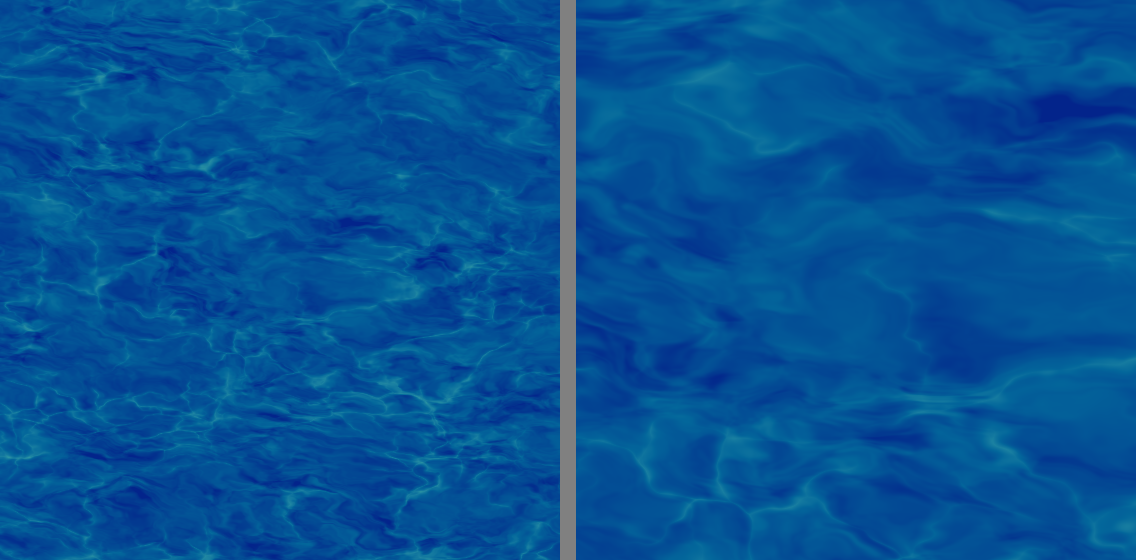
Left: the whole. Right: its middle third, enlarged.
This texture is drawn by a WebGL 2 fragment shader. Its source:

```glsl
#version 300 es
precision highp float;
// Rippled deep blue water with pale caustic filaments and dark wave troughs.
uniform vec2 u_resolution;
out vec4 fragColor;

float hash(vec2 p) {
    return fract(sin(dot(p, vec2(127.1, 311.7))) * 43758.5453);
}

vec2 hash2(vec2 p) {
    return vec2(hash(p), hash(p + vec2(37.3, 17.9)));
}

float valueNoise(vec2 p) {
    vec2 cell = floor(p);
    vec2 f = fract(p);
    vec2 w = f * f * f * (f * (f * 6.0 - 15.0) + 10.0);
    float low = mix(hash(cell), hash(cell + vec2(1.0, 0.0)), w.x);
    float high = mix(hash(cell + vec2(0.0, 1.0)), hash(cell + vec2(1.0)), w.x);
    return mix(low, high, w.y);
}

// Layered noise, centred on zero
float fbm(vec2 p, int octaves) {
    float sum = 0.0;
    float gain = 0.5;
    for (int i = 0; i < octaves; i++) {
        sum += gain * (valueNoise(p) - 0.5);
        p = mat2(0.99, 0.12, -0.12, 0.99) * p * 2.03 + vec2(11.7, 5.3);
        gain *= 0.5;
    }
    return sum;
}

// Distances to the three nearest scattered points, in ascending order
vec3 nearestThree(vec2 p) {
    vec2 cell = floor(p);
    vec3 nearest = vec3(9.0);
    for (int y = -2; y <= 2; y++) {
        for (int x = -2; x <= 2; x++) {
            vec2 corner = cell + vec2(x, y);
            float d = length(corner + hash2(corner) - p);
            if (d < nearest.x) nearest = vec3(d, nearest.xy);
            else if (d < nearest.y) nearest = vec3(nearest.x, d, nearest.y);
            else if (d < nearest.z) nearest.z = d;
        }
    }
    return nearest;
}

// Thin light lines between cells, with glints where lines meet
float caustic(vec2 p, float width, float glint) {
    vec3 d = nearestThree(p);
    float line = exp(-(d.y - d.x) / width);
    float node = exp(-(d.z - d.x) / (width * 1.6));
    return line + glint * node;
}

// Bends the surface with broad swells and small ragged ripples
vec2 ripple(vec2 p) {
    vec2 swell = vec2(fbm(p * vec2(4.0, 6.0), 3), fbm(p * vec2(4.0, 7.0) + 31.0, 3));
    vec2 chop = vec2(fbm(p * vec2(20.0, 36.0) + 7.0, 3), fbm(p * vec2(18.0, 36.0) + 53.0, 3));
    return p + swell * vec2(0.18, 0.12) + chop * vec2(0.07, 0.035);
}

// Short dark dashes lying along the waves
float troughs(vec2 p, vec2 scale) {
    return smoothstep(0.66, 0.84, valueNoise(p * scale + 13.0));
}

// Maps the green level of the water to its full colour
vec3 waterColor(float tone) {
    float pale = max(tone - 0.40, 0.0);
    return vec3(0.01 + 0.9 * pale, tone, 0.51 + 0.24 * min(tone, 0.5));
}

void main() {
    vec2 p = gl_FragCoord.xy / u_resolution.y;
    vec2 q = ripple(p);
    vec2 slanted = vec2(q.x, q.y + 0.13 * p.x);
    float choppy = smoothstep(-0.14, 0.16, fbm(p * vec2(6.0, 10.0) + 23.0, 3));

    // Broad patches, horizontal streaks and fine broken glitter
    float tone = 0.311;
    tone += 0.12 * fbm(q * vec2(5.0, 11.0) + 3.0, 3);
    tone += 0.20 * fbm(slanted * vec2(12.0, 36.0) + 19.0, 3);
    tone += mix(0.15, 0.34, choppy) * fbm(slanted * vec2(36.0, 84.0) + 61.0, 3);

    // Large and small caustic nets that fade in and out
    float largeMask = smoothstep(-0.18, 0.18, fbm(p * vec2(8.0, 11.0) + 71.0, 3));
    float smallMask = smoothstep(-0.08, 0.18, fbm(p * vec2(7.0, 11.0) + 97.0, 3));
    float sparkle = 1.0 + 2.0 * fbm(p * vec2(60.0, 80.0) + 5.0, 2);
    tone += 0.13 * sparkle * largeMask * caustic(q * vec2(5.5, 9.5), 0.06, 1.0);
    tone += 0.11 * sparkle * smallMask * caustic(q * vec2(13.0, 26.0) + 41.0, 0.11, 0.5);

    // Dark elongated troughs of two sizes gathered in groups
    tone -= 0.08 * choppy * troughs(slanted, vec2(11.0, 42.0));
    tone -= 0.06 * choppy * troughs(slanted + 0.37, vec2(21.0, 74.0));

    // Soft shoulder for the brightest crests
    float crest = max(tone - 0.40, 0.0);
    tone = min(tone, 0.40) + crest / (1.0 + 2.5 * crest);

    fragColor = vec4(waterColor(clamp(tone, 0.14, 0.64)), 1.0);
}
```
┄┄┄┄┄┄┄┄┄┄┄┄┄┄┄┄┄┄┄┄
What you are asked to do
For the string "caustic", return every line of the data where it appears.

Output of the exercise
// Rippled deep blue water with pale caustic filaments and dark wave troughs.
float caustic(vec2 p, float width, float glint) {
    // Large and small caustic nets that fade in and out
    tone += 0.13 * sparkle * largeMask * caustic(q * vec2(5.5, 9.5), 0.06, 1.0);
    tone += 0.11 * sparkle * smallMask * caustic(q * vec2(13.0, 26.0) + 41.0, 0.11, 0.5);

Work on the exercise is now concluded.